We have said that Motherwell is a poet for literary men, and what need have these with ready-made criticism? For them, if not an impertinence, it is at least generally an encumbrance; so the briefer our observation, on his poetry the better. In the first place, the; Motherwell is remarkable, almost unique it might be said, among modern Scottish minor poets, for this very characteristic — That he was a "literary" poet, or one whose inspiration, if not drawn mainly from books, was at least much modified by study. So, in place of giving us the spontaneous carol of a Hogg or a Tannahill, he adapts his song to a carefully thought-out melodic scheme.
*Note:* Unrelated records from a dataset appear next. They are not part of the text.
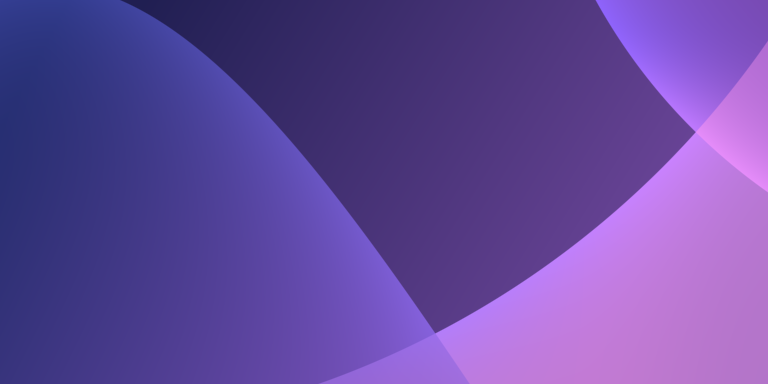
Write a Shadertoy shader that draws this background.

```glsl
// Soft coverage of a signed distance, positive inside
float coverage(float d, float pixel) {
    return smoothstep(-pixel, pixel, d);
}

// Light that fades inward from an edge
float edgeGlow(float d, float reach) {
    return exp(-max(d, 0.0) / reach);
}

float insideCircle(vec2 p, vec2 center, float radius) {
    return radius - length(p - center);
}

// Approximate distance below the falling hill line
float belowHill(vec2 p) {
    float t = p.x - 0.3125;
    float height = 1.0 - t * (0.428 + t * (1.048 - 0.343 * t));
    float slope = 0.428 + t * (2.096 - 1.029 * t);
    return (height - p.y) / sqrt(1.0 + slope * slope);
}

vec3 backdropColor(vec2 p) {
    float t = (0.8 * p.x + 0.5 * (1.0 - p.y) - 0.3) / 1.25;
    return mix(vec3(0.125, 0.12, 0.32), vec3(0.39, 0.255, 0.57), clamp(t, 0.0, 1.1));
}

vec3 hillColor(vec2 p, float d) {
    float t = 0.95 * p.x + 0.5 * (0.66 - p.y);
    vec3 base = mix(vec3(0.14, 0.17, 0.42), vec3(0.38, 0.27, 0.63), clamp(t, 0.0, 1.3));
    return base + vec3(0.07, 0.08, 0.17) * edgeGlow(d, 0.2);
}

vec3 bowlColor(vec2 p, float d) {
    vec3 rim = mix(vec3(0.70, 0.49, 0.98), vec3(0.79, 0.51, 1.0), smoothstep(1.1, 1.8, p.x));
    vec3 base = mix(vec3(0.76, 0.475, 0.80), vec3(0.70, 0.455, 0.78), smoothstep(1.5, 2.0, p.x));
    return mix(base, rim, edgeGlow(d, 0.17));
}

vec3 discColor(vec2 p, float d) {
    vec3 rim = mix(vec3(0.56, 0.39, 0.99), vec3(0.76, 0.48, 1.0), smoothstep(0.95, 0.62, p.y));
    return mix(vec3(0.45, 0.27, 0.64), rim, edgeGlow(d, 0.22));
}

vec3 discOverlapColor(float d) {
    return mix(vec3(0.66, 0.40, 0.80), vec3(0.90, 0.55, 0.98), edgeGlow(d, 0.15));
}

void mainImage(out vec4 fragColor, in vec2 fragCoord) {
    vec2 p = fragCoord / iResolution.y;
    float pixel = 0.8 / iResolution.y;

    // Signed distances of the three shapes
    float hillDist = belowHill(p);
    float bowlDist = -insideCircle(p, vec2(0.0375, 2.251), 2.386);
    float discDist = insideCircle(p, vec2(2.86, 1.722), 1.495);

    float hill = coverage(hillDist, pixel);
    float bowl = coverage(bowlDist, pixel);
    float disc = coverage(discDist, pixel);

    // Shapes above the bowl line
    vec3 upper = mix(backdropColor(p), hillColor(p, hillDist), hill);
    upper = mix(upper, discColor(p, discDist), disc);

    // Translucent overlaps below the bowl line
    vec3 lower = bowlColor(p, bowlDist);
    lower = mix(lower, hillColor(p, hillDist), 0.5 * hill);
    lower = mix(lower, discOverlapColor(discDist), disc);

    fragColor = vec4(mix(upper, lower, bowl), 1.0);
}
```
And one point at which he gains over his compeers is that his work is of much more even quality than theirs: he wrote little or nothing that was worthless.

But we may go further than to say that he was a literary poet, and may add that, among literary poets, he was a raffine — one curious as to form, apt to abandon each form in turn when he had mastered its secret. In this respect he may be ranked with the initiators. Thus, in Jeanie Morrison, he was the first, or one of the first, to write the Scots tongue, not intuitively, but deliberately and with linguistic research — thus starting a fashion which was long afterwards followed with success by Stevenson and "Hugh Haliburton." After this, taking his cue from Gray, he experimented in the, to our poets, still almost virgin ground of themes derived from Scandinavian mythology. The results which he obtained have won the praises of connoisseurs in that domain. Then the rhapsody entitled The Witches' Joys shows a Gothic or Elizabethan, luxuriance of fantasy akin to that of Beddoes; whilst with what success he tried his hand at the "art ballad" has been already seen. But, indeed, the "revival" side of the Romantic Movement in which he has his place is in him particularly strong. Several of his poems are even deliberately imitative of particular authors — as, for instance, the Cavalier's Song of Lovelace, Melancholye of Beaumont, The Solemn Song of a Righteous Hearte of Raleigh perhaps, or of the mournful lines written on the eve of execution by the young and misguided Chidiock Tichborne. From all these things of course it follows, as the night the day, that the poet has no very distinctive style of his own. And hence perhaps arises the fact that, fine man-of-letters as he was, Motherwell has never yet been generally awarded his full dues of appreciation and applause.

Jeanie Morrison, by which he is generally known, and which is said to have been sketched by him at the age of fourteen, is a sweet and pathetic poem, telling of a childish love which lasts a life-time. Its sentiment may perhaps appear a little strained; yet the school-children who

—on the knowe abune the burn
For hours thegither sat,
In the silentness o'joy, till baith
Wi' very gladness grat,

were obviously children of very exceptional sensibility of temperament — exceptional, but not necessarily unnatural; and it is with the exceptional that the romantic poet delights to deal. Another way of looking at the poem is to view the poet's love for the little girl as the form into which the natural yearning backward toward a happy childhood has been crystallized by time.